The IMS Institute for Healthcare Informatics found that specialty drugs drove a 3.2 percent increase in total prescription drug spending in 2013, to $329.2 billion. As blockbuster drugs face generic competition, drug companies have shifted their focus to specialty drugs, which treat more complex diseases such as cancer, inflammatory conditions, and multiple sclerosis. These drugs are used by smaller patient populations, which tends to make them more expensive (Gilead’s recently released $84,000 hepatitis C treatment is a strong example).
According to the report,
“More than half of prescriptions cost patients, on average, less than $5 in out-of-pocket costs in 2013, and 86 percent of them were filled with generic medicines. Nearly a quarter of all prescriptions — 23 percent — required no out-of-pocket cost at all, an increase that the report’s authors attributed mainly to a requirement in the new health care law that contraceptive drugs be covered free.
On the other hand, those who need the costlier drugs paid disproportionately more. Only 2.3 percent of prescriptions accounted for 30 percent of all out-of-pocket costs.”
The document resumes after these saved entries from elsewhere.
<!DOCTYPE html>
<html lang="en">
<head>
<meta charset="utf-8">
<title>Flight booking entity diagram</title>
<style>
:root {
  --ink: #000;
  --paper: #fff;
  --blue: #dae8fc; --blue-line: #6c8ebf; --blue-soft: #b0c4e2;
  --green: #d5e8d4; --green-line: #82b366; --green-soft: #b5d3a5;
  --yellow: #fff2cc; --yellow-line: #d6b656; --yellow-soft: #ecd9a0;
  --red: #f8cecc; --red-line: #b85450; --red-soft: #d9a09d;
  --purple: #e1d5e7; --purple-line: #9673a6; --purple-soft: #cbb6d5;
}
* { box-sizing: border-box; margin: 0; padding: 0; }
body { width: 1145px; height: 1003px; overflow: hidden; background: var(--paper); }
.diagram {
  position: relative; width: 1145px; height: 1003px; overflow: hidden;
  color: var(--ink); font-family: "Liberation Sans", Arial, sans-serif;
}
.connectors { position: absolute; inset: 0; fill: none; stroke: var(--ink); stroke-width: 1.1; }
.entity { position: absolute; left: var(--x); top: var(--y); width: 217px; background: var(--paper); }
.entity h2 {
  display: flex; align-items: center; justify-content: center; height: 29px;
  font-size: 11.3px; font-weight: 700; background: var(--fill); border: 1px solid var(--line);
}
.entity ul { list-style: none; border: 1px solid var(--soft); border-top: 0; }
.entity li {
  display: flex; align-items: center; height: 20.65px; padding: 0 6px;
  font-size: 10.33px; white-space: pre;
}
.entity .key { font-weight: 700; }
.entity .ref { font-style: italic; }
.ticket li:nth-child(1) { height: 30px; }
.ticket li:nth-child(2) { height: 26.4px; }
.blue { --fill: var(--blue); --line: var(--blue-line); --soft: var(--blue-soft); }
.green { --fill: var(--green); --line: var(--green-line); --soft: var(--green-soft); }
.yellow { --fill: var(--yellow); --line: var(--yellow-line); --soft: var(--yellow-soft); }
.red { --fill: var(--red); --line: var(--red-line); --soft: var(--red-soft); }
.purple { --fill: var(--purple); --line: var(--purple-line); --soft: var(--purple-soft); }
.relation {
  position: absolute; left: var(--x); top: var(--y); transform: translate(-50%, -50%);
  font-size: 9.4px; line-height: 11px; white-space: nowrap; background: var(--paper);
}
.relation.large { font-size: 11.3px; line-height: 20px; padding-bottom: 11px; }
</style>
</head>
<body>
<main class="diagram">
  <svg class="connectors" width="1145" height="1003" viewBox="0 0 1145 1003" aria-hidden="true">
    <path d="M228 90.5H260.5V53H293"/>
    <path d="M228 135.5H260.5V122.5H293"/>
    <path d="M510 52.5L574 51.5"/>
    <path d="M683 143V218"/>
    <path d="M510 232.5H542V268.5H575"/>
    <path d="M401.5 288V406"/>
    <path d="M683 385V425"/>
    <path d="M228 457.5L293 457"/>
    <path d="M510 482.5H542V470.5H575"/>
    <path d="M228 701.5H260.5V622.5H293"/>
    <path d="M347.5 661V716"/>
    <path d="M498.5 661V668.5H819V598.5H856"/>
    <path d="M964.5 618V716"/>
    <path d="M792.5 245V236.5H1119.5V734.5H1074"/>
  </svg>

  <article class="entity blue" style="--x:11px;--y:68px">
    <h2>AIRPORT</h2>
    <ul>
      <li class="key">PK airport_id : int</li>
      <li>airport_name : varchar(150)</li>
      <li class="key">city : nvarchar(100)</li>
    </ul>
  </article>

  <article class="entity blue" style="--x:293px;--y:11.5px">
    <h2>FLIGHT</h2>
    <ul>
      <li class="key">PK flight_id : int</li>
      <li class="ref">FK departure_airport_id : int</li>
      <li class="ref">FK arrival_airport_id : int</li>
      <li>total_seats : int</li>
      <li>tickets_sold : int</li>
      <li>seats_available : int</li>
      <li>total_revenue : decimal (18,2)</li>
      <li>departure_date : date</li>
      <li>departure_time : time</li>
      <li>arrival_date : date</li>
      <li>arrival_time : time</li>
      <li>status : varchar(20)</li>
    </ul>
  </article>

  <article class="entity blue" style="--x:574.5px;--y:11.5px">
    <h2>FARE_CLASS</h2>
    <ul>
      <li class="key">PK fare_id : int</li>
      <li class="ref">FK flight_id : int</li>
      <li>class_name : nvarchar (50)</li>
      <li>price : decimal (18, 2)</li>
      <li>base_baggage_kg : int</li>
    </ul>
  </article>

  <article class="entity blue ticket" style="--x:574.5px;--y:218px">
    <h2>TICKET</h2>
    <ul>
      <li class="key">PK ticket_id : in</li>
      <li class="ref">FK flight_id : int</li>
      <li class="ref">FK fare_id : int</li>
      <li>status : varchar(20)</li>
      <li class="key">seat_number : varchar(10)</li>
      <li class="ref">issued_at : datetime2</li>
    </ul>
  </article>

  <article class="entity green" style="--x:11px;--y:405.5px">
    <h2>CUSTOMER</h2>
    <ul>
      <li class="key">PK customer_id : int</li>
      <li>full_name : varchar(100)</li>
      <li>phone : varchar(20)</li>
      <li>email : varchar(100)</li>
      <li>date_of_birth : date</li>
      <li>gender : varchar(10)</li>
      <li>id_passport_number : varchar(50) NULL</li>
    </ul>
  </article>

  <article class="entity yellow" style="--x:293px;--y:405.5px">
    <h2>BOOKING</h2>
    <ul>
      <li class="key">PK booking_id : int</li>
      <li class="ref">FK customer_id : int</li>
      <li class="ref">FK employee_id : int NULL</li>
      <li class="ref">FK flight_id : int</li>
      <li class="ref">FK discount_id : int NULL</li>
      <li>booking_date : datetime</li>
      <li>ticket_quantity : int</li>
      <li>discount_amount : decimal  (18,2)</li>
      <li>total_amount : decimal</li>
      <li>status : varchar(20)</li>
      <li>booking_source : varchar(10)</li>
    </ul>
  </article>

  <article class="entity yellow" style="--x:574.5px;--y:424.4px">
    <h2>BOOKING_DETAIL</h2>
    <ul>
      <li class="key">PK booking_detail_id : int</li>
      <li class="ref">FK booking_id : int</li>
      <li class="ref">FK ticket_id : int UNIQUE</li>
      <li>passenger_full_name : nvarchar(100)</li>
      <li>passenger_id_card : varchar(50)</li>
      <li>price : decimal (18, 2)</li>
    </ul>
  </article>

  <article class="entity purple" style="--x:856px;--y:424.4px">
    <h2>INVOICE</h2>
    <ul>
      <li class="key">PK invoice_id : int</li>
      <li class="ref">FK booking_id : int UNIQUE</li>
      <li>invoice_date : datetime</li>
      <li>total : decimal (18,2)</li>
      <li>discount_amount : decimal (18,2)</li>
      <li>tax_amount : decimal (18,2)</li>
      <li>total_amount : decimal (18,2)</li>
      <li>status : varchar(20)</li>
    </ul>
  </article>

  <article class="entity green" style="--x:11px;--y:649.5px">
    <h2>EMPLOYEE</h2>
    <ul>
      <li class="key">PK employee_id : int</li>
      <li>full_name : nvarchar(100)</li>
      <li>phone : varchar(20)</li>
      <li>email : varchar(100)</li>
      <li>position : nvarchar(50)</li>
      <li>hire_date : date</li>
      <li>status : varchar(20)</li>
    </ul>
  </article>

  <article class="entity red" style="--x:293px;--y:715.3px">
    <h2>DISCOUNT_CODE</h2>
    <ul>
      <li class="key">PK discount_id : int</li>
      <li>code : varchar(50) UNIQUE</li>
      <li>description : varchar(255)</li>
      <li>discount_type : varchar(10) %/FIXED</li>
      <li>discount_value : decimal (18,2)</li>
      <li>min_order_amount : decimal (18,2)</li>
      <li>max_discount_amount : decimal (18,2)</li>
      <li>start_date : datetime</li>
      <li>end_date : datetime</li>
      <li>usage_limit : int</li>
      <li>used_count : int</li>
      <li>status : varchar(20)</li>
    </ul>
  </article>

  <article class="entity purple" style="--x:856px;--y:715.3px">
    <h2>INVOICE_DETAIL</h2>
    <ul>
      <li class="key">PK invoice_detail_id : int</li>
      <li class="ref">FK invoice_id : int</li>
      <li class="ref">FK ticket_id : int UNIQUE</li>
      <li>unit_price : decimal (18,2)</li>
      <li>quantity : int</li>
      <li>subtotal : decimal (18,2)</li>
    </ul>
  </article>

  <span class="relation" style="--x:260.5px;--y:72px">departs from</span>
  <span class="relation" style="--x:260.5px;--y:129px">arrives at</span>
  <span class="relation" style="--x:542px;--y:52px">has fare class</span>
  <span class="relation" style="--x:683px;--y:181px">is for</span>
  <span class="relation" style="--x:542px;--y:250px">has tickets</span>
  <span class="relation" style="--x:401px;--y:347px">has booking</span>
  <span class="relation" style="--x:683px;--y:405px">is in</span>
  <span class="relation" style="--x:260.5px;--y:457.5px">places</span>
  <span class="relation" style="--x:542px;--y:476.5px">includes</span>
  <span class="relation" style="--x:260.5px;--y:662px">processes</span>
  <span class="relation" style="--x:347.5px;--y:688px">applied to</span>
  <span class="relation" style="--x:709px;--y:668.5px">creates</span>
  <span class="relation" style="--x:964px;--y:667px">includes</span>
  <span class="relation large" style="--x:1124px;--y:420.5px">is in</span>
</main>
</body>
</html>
Similarly, Express Scripts reported that specialty drugs account for 27.7 percent of total drug spending, but make up less than 1 percent of all prescriptions. It also predicted that spending on specialty drugs will increase an additional 63 percent between 2014 and 2016. Faced with covering these expenses, health plans are placing specialty drugs into tiers for which beneficiaries’ are responsible for paying a percentage of the drug cost as opposed to a set co-payment.